ASSIGNMENT: A faithful copy of the data, pictures omitted, is the required answer.

[Stored data]
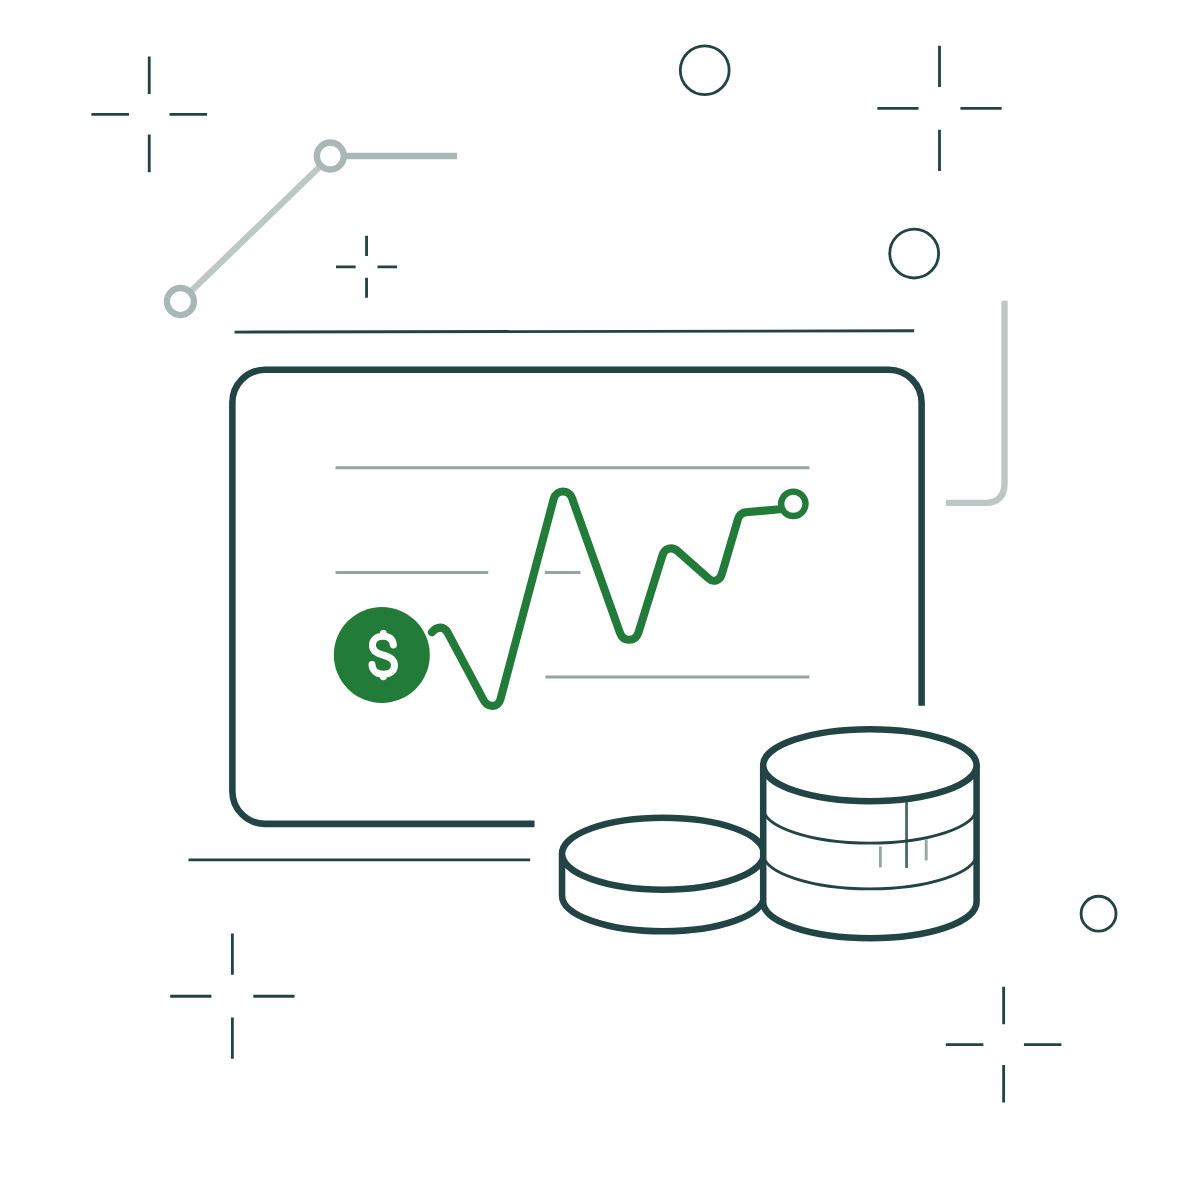
<!DOCTYPE html>
<html lang="en">
<head>
<meta charset="utf-8">
<title>Finance chart illustration</title>
<style>
  :root {
    --paper: #ffffff;
    --ink: #234444;
    --green: #237b39;
    --rule: #94a5a4;
    --mist: #a9b8b7;
    --mist-light: #bcc7c6;
  }
  html, body { margin: 0; background: var(--paper); }
  body { width: 1200px; height: 1200px; overflow: hidden; }
  .illustration { display: block; width: 1200px; height: 1200px; fill: none; }
  .thin { stroke: var(--ink); stroke-width: 1.3; }
  .bold { stroke: var(--ink); stroke-width: 3; stroke-linejoin: round; }
  .rule { stroke: var(--rule); stroke-width: 1.3; }
  .trend { stroke: var(--green); stroke-width: 3.7; stroke-linecap: round; stroke-linejoin: round; }
  .trend-end { stroke: var(--green); stroke-width: 2.9; fill: var(--paper); }
  .badge { fill: var(--green); }
  .dollar { stroke: var(--paper); stroke-width: 3.2; stroke-linecap: round; }
  .connector { stroke: var(--mist); stroke-width: 2.9; }
  .connector-line { stroke: var(--mist-light); stroke-width: 2.9; }
  .coin-face { fill: var(--paper); }
</style>
</head>
<body>
<svg class="illustration" viewBox="0 0 550 550" role="img" aria-label="Line chart on a screen with a dollar badge and stacked coins">
  <defs>
    <path id="sparkle-large" d="M0-28.7V-9.8M0 9.8V28.7M-28.5 0H-9.6M9.6 0H28.5"/>
    <path id="sparkle-medium" d="M0-26.5V-9.3M0 9.3V26.5M-26.5 0H-9.3M9.3 0H26.5"/>
    <path id="sparkle-small" d="M0-14.2V-5M0 5V14.2M-14 0H-5M5 0H14"/>
  </defs>

  <g id="sparkles" class="thin">
    <use href="#sparkle-medium" x="68.4" y="52.4"/>
    <use href="#sparkle-large" x="430.6" y="49.7"/>
    <use href="#sparkle-small" x="168" y="122.3"/>
    <use href="#sparkle-large" x="106.5" y="456.6"/>
    <use href="#sparkle-medium" x="460" y="478.8"/>
  </g>

  <g id="bubbles" class="thin">
    <circle cx="323" cy="32.2" r="11.2"/>
    <circle cx="419" cy="116.2" r="11.2"/>
    <circle cx="503.5" cy="418.8" r="8"/>
  </g>

  <g id="node-connector" class="connector">
    <path class="connector-line" d="M87.2 133.8L147 76"/>
    <path d="M157.6 71.5H209.5"/>
    <circle cx="82.7" cy="138.2" r="6.2"/>
    <circle cx="151.4" cy="71.5" r="6.2"/>
  </g>
  <path id="corner-bracket" class="connector-line" d="M460.4 137.8V221.5Q460.4 230.5 451.4 230.5H433.5"/>

  <g id="screen">
    <path class="thin" d="M107.5 152.2L419 151.6M86.4 394.1H243"/>
    <path class="bold" d="M245 377.6H121.5A15 15 0 0 1 106.5 362.6V184.5A15 15 0 0 1 121.5 169.5H407.4A15 15 0 0 1 422.4 184.5V323.5"/>
    <path class="rule" d="M153.8 214.4H371M153.8 262.4H223.8M249.7 262.4H266M250 310.3H371"/>
  </g>

  <g id="trend-chart">
    <path class="trend" d="M198 289.8C200.4 286.8 203.6 287 205.2 290L221.6 320.8C223.6 324.6 228.2 324.4 229.4 320.4L253.8 228.6C255 224.2 260.8 224.2 262.2 228.4L284.2 290.2C285.8 294.4 291.2 294.2 292.6 290L303.6 254.6C304.6 251.2 308 250.4 310.6 252.6L324.4 264.8C326.8 267.2 329.8 266.4 330.8 263.2L338.2 238C338.8 236 339.8 235 341.8 234.8L357.4 233.4"/>
    <circle class="trend-end" cx="363.6" cy="230.9" r="5.6"/>
  </g>

  <g id="dollar-badge">
    <circle class="badge" cx="175" cy="300.2" r="22"/>
    <path class="dollar" d="M180.3 295.6C180 292.8 178.2 291.6 175.6 291.6C172.8 291.6 170.7 293.2 170.7 295.7C170.7 298.4 172.8 299.4 175.7 300.3C178.8 301.2 180.8 302.3 180.8 305C180.8 307.5 178.7 309 175.7 309C172.8 309 170.6 307.4 170.5 304.6M175.7 291V290.3M175.7 309.4V310.2"/>
  </g>

  <g id="short-coin" class="bold">
    <path class="coin-face" d="M257.6 391.3V410.4C257.6 419.6 278.4 426.8 304 426.8C329.6 426.8 350.2 419.6 350.2 410.4V391.3"/>
    <ellipse class="coin-face" cx="303.9" cy="391.3" rx="46.3" ry="16.5"/>
  </g>

  <g id="coin-stack">
    <path class="bold coin-face" d="M349.8 350.7V413.4C349.8 422.6 371.6 430 398.7 430C425.8 430 447.6 422.6 447.6 413.4V350.7"/>
    <path class="thin" d="M349.8 370.2C349.8 379 371.6 386.4 398.7 386.4C425.8 386.4 447.6 379 447.6 370.2M349.8 391.2C349.8 400 371.6 407.4 398.7 407.4C425.8 407.4 447.6 400 447.6 391.2"/>
    <path class="thin" stroke-opacity=".8" d="M415.5 366.5V397.8"/>
    <path class="rule" d="M403.5 388V397.6M424.5 384.6V394.4"/>
    <ellipse class="bold coin-face" cx="398.7" cy="350.7" rx="48.9" ry="16.5"/>
  </g>
</svg>
</body>
</html>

EXERCISE ANSWER:
<!DOCTYPE html>
<html lang="en">
<head>
<meta charset="utf-8">
<title>Finance chart illustration</title>
<style>
  :root {
    --paper: #ffffff;
    --ink: #234444;
    --green: #237b39;
    --rule: #94a5a4;
    --mist: #a9b8b7;
    --mist-light: #bcc7c6;
  }
  html, body { margin: 0; background: var(--paper); }
  body { width: 1200px; height: 1200px; overflow: hidden; }
  .illustration { display: block; width: 1200px; height: 1200px; fill: none; }
  .thin { stroke: var(--ink); stroke-width: 1.3; }
  .bold { stroke: var(--ink); stroke-width: 3; stroke-linejoin: round; }
  .rule { stroke: var(--rule); stroke-width: 1.3; }
  .trend { stroke: var(--green); stroke-width: 3.7; stroke-linecap: round; stroke-linejoin: round; }
  .trend-end { stroke: var(--green); stroke-width: 2.9; fill: var(--paper); }
  .badge { fill: var(--green); }
  .dollar { stroke: var(--paper); stroke-width: 3.2; stroke-linecap: round; }
  .connector { stroke: var(--mist); stroke-width: 2.9; }
  .connector-line { stroke: var(--mist-light); stroke-width: 2.9; }
  .coin-face { fill: var(--paper); }
</style>
</head>
<body>
<svg class="illustration" viewBox="0 0 550 550" role="img" aria-label="Line chart on a screen with a dollar badge and stacked coins">
  <defs>
    <path id="sparkle-large" d="M0-28.7V-9.8M0 9.8V28.7M-28.5 0H-9.6M9.6 0H28.5"/>
    <path id="sparkle-medium" d="M0-26.5V-9.3M0 9.3V26.5M-26.5 0H-9.3M9.3 0H26.5"/>
    <path id="sparkle-small" d="M0-14.2V-5M0 5V14.2M-14 0H-5M5 0H14"/>
  </defs>

  <g id="sparkles" class="thin">
    <use href="#sparkle-medium" x="68.4" y="52.4"/>
    <use href="#sparkle-large" x="430.6" y="49.7"/>
    <use href="#sparkle-small" x="168" y="122.3"/>
    <use href="#sparkle-large" x="106.5" y="456.6"/>
    <use href="#sparkle-medium" x="460" y="478.8"/>
  </g>

  <g id="bubbles" class="thin">
    <circle cx="323" cy="32.2" r="11.2"/>
    <circle cx="419" cy="116.2" r="11.2"/>
    <circle cx="503.5" cy="418.8" r="8"/>
  </g>

  <g id="node-connector" class="connector">
    <path class="connector-line" d="M87.2 133.8L147 76"/>
    <path d="M157.6 71.5H209.5"/>
    <circle cx="82.7" cy="138.2" r="6.2"/>
    <circle cx="151.4" cy="71.5" r="6.2"/>
  </g>
  <path id="corner-bracket" class="connector-line" d="M460.4 137.8V221.5Q460.4 230.5 451.4 230.5H433.5"/>

  <g id="screen">
    <path class="thin" d="M107.5 152.2L419 151.6M86.4 394.1H243"/>
    <path class="bold" d="M245 377.6H121.5A15 15 0 0 1 106.5 362.6V184.5A15 15 0 0 1 121.5 169.5H407.4A15 15 0 0 1 422.4 184.5V323.5"/>
    <path class="rule" d="M153.8 214.4H371M153.8 262.4H223.8M249.7 262.4H266M250 310.3H371"/>
  </g>

  <g id="trend-chart">
    <path class="trend" d="M198 289.8C200.4 286.8 203.6 287 205.2 290L221.6 320.8C223.6 324.6 228.2 324.4 229.4 320.4L253.8 228.6C255 224.2 260.8 224.2 262.2 228.4L284.2 290.2C285.8 294.4 291.2 294.2 292.6 290L303.6 254.6C304.6 251.2 308 250.4 310.6 252.6L324.4 264.8C326.8 267.2 329.8 266.4 330.8 263.2L338.2 238C338.8 236 339.8 235 341.8 234.8L357.4 233.4"/>
    <circle class="trend-end" cx="363.6" cy="230.9" r="5.6"/>
  </g>

  <g id="dollar-badge">
    <circle class="badge" cx="175" cy="300.2" r="22"/>
    <path class="dollar" d="M180.3 295.6C180 292.8 178.2 291.6 175.6 291.6C172.8 291.6 170.7 293.2 170.7 295.7C170.7 298.4 172.8 299.4 175.7 300.3C178.8 301.2 180.8 302.3 180.8 305C180.8 307.5 178.7 309 175.7 309C172.8 309 170.6 307.4 170.5 304.6M175.7 291V290.3M175.7 309.4V310.2"/>
  </g>

  <g id="short-coin" class="bold">
    <path class="coin-face" d="M257.6 391.3V410.4C257.6 419.6 278.4 426.8 304 426.8C329.6 426.8 350.2 419.6 350.2 410.4V391.3"/>
    <ellipse class="coin-face" cx="303.9" cy="391.3" rx="46.3" ry="16.5"/>
  </g>

  <g id="coin-stack">
    <path class="bold coin-face" d="M349.8 350.7V413.4C349.8 422.6 371.6 430 398.7 430C425.8 430 447.6 422.6 447.6 413.4V350.7"/>
    <path class="thin" d="M349.8 370.2C349.8 379 371.6 386.4 398.7 386.4C425.8 386.4 447.6 379 447.6 370.2M349.8 391.2C349.8 400 371.6 407.4 398.7 407.4C425.8 407.4 447.6 400 447.6 391.2"/>
    <path class="thin" stroke-opacity=".8" d="M415.5 366.5V397.8"/>
    <path class="rule" d="M403.5 388V397.6M424.5 384.6V394.4"/>
    <ellipse class="bold coin-face" cx="398.7" cy="350.7" rx="48.9" ry="16.5"/>
  </g>
</svg>
</body>
</html>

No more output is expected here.